*The task*: Below are records; reply with nothing but the number of lines in them that contain "dark".
(Material provided begins)
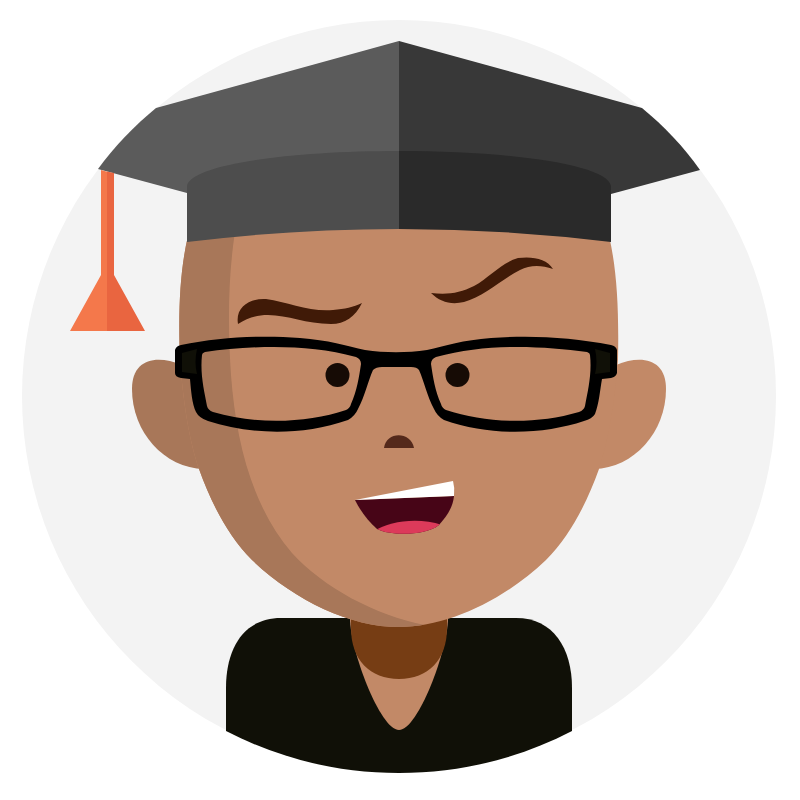
<!DOCTYPE html>
<html lang="en">
<head>
<meta charset="utf-8">
<title>Graduate avatar</title>
<style>
:root {
  --paper: #ffffff;
  --disc: #f3f3f3;
  --skin: #c28967;
  --skin-shade: #a87759;
  --neck-shadow: #763d14;
  --shirt: #101007;
  --board-light: #5b5b5b;
  --board-dark: #383838;
  --band-light: #4d4d4d;
  --band-dark: #2a2a2a;
  --tassel-light: #f4784b;
  --tassel-dark: #e96540;
  --brow: #401a07;
  --eye: #160b05;
  --nose: #54291b;
  --frame: #000000;
  --hinge: #101007;
  --mouth: #470517;
  --tongue: #dc3a5a;
}
html, body { margin: 0; background: var(--paper); }
body { width: 800px; height: 800px; overflow: hidden; }
svg { display: block; }
.disc { fill: var(--disc); }
.skin { fill: var(--skin); }
.skin-shade { fill: var(--skin-shade); }
.neck-shadow { fill: var(--neck-shadow); }
.shirt { fill: var(--shirt); }
.board-light { fill: var(--board-light); }
.board-dark { fill: var(--board-dark); }
.band-light { fill: var(--band-light); }
.band-dark { fill: var(--band-dark); }
.tassel-light { fill: var(--tassel-light); }
.tassel-dark { fill: var(--tassel-dark); }
.brow { fill: var(--brow); }
.eye { fill: var(--eye); }
.nose { fill: var(--nose); }
.frame { fill: var(--frame); fill-rule: evenodd; }
.hinge { fill: var(--hinge); }
.mouth { fill: var(--mouth); }
.teeth { fill: var(--paper); }
.tongue { fill: var(--tongue); }
</style>
</head>
<body>
<svg width="800" height="800" viewBox="0 0 800 800" role="img" aria-label="Avatar of a graduate with glasses and a mortarboard">
  <defs>
    <path id="head-shape" d="M188 236C180 270 178 310 180 360C184 410 190 442 199 469C211 502 227 535 252 560C294 600 350 627 399 627C448 627 504 600 546 560C571 535 587 502 599 469C608 442 614 410 618 360C619 310 617 270 609 236V215H188Z"/>
    <path id="cap-band" d="M187 242V186C190 165 285 151 399 151C513 151 608 165 611 186V242Q505 229 399 229Q293 229 187 242Z"/>
    <clipPath id="head-clip"><use href="#head-shape"/></clipPath>
    <clipPath id="mouth-clip"><path d="M355 500L454 496C453 507 447 516 439 525C425 536 390 536 377 529C368 521 361 512 355 500Z"/></clipPath>
    <clipPath id="left-half"><rect x="100" y="0" width="299" height="300"/></clipPath>
    <clipPath id="right-half"><rect x="399" y="0" width="301" height="300"/></clipPath>
  </defs>

  <ellipse class="disc" cx="399" cy="396" rx="377" ry="376"/>

  <g id="body">
    <path class="shirt" d="M226 731V688C226 648 244 618 281 618H516C553 618 572 648 572 688V731C518 759 460 773 399 773C338 773 280 759 226 731Z"/>
    <path class="skin" d="M350 612H448V618C448 650 418 730 399 730C380 730 350 650 350 618Z"/>
    <path class="neck-shadow" d="M351 612H447V628C447 660 428 679 399 679C370 679 351 660 351 628Z"/>
  </g>

  <g id="ears">
    <path class="skin-shade" d="M182 365C155 354 132 360 132 389C132 432 164 468 204 469Z"/>
    <path class="skin" d="M616 365C643 354 666 360 666 389C666 432 634 468 594 469Z"/>
  </g>

  <g id="head">
    <use class="skin" href="#head-shape"/>
    <path class="skin-shade" clip-path="url(#head-clip)" d="M238 215C227 270 228 330 231 375C236 440 251 505 292 553C324 588 375 615 425 625L390 650H150V215Z"/>
  </g>

  <g id="cap">
    <path class="board-light" d="M399 41L156 108C134 126 114 147 98 169L187 193L399 200Z"/>
    <path class="board-dark" d="M399 41L642 108C664 126 684 147 700 170L611 194L399 200Z"/>
    <use class="band-light" href="#cap-band" clip-path="url(#left-half)"/>
    <use class="band-dark" href="#cap-band" clip-path="url(#right-half)"/>
  </g>

  <g id="tassel">
    <path class="tassel-light" d="M101 170L108 172V331H70L101 275Z"/>
    <path class="tassel-dark" d="M107 171.500L114 173V275L145 331H107Z"/>
  </g>

  <g id="eyebrows">
    <path class="brow" d="M238 324C235 307 250 298 266 299C288 302 309 312 333 310C345 309 353 307 362 303C355 317 345 324 331 324C306 324 288 315 268 315C256 315 247 318 238 324Z"/>
    <path class="brow" d="M431 293C448 295 460 293 474 286C490 277 501 263 518 258C533 256 547 259 553 269C541 265 530 265 520 270C502 279 483 297 464 302C451 305 440 302 431 293Z"/>
  </g>

  <g id="eyes">
    <circle class="eye" cx="337.500" cy="375" r="12"/>
    <circle class="eye" cx="457.500" cy="375" r="12"/>
  </g>

  <g id="glasses">
    <path class="frame" d="M175 350Q176 346 181 345C220 337 262 335 300 338C328 340 347 346 365 350C385 353 407 353 427 350C445 346 463 340 491 338C529 335 571 337 611 345Q616 346 617 350V373Q616 377 611 378L602 379C600 390 599 404 595 414Q592 419 584 421C545 434 492 437 444 420Q437 416 434 409C427 396 424 381 419 370Q417 367 411 367H382Q376 367 373 370C368 381 365 396 358 409Q355 416 348 420C300 437 247 434 208 421Q199 418 196 412C192 404 191 390 190 379L181 378Q175 377 175 373ZM202 355C200 374 204 390 207 406Q208 410 213 412C257 425 307 423 346 410Q350 408 351 404C357 391 359 377 361 364Q361 359 356 357C305 343 250 346 205 352Q202 353 202 355ZM590 355Q590 353 587 352C542 346 487 343 436 357Q431 359 431 364C433 377 435 391 441 404Q442 408 446 410C485 423 535 425 579 412Q584 410 585 406C588 390 592 374 590 355Z"/>
    <path class="hinge" d="M182 353L197 349Q194 362 197 374L182 372Z"/>
    <path class="hinge" d="M610 353L595 349Q598 362 595 374L610 372Z"/>
  </g>

  <path class="nose" d="M384 448C386 431 411 431 414 448Z"/>

  <g id="smile">
    <path class="mouth" d="M355 500L454 496C453 507 447 516 439 525C425 536 390 536 377 529C368 521 361 512 355 500Z"/>
    <path class="tongue" clip-path="url(#mouth-clip)" d="M374 531C390 521 418 517 442 525V540H374Z"/>
    <path class="teeth" d="M355 500L453 481Q455 488 454 496Z"/>
  </g>
</svg>
</body>
</html>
(Material provided ends)
*Reply*: 9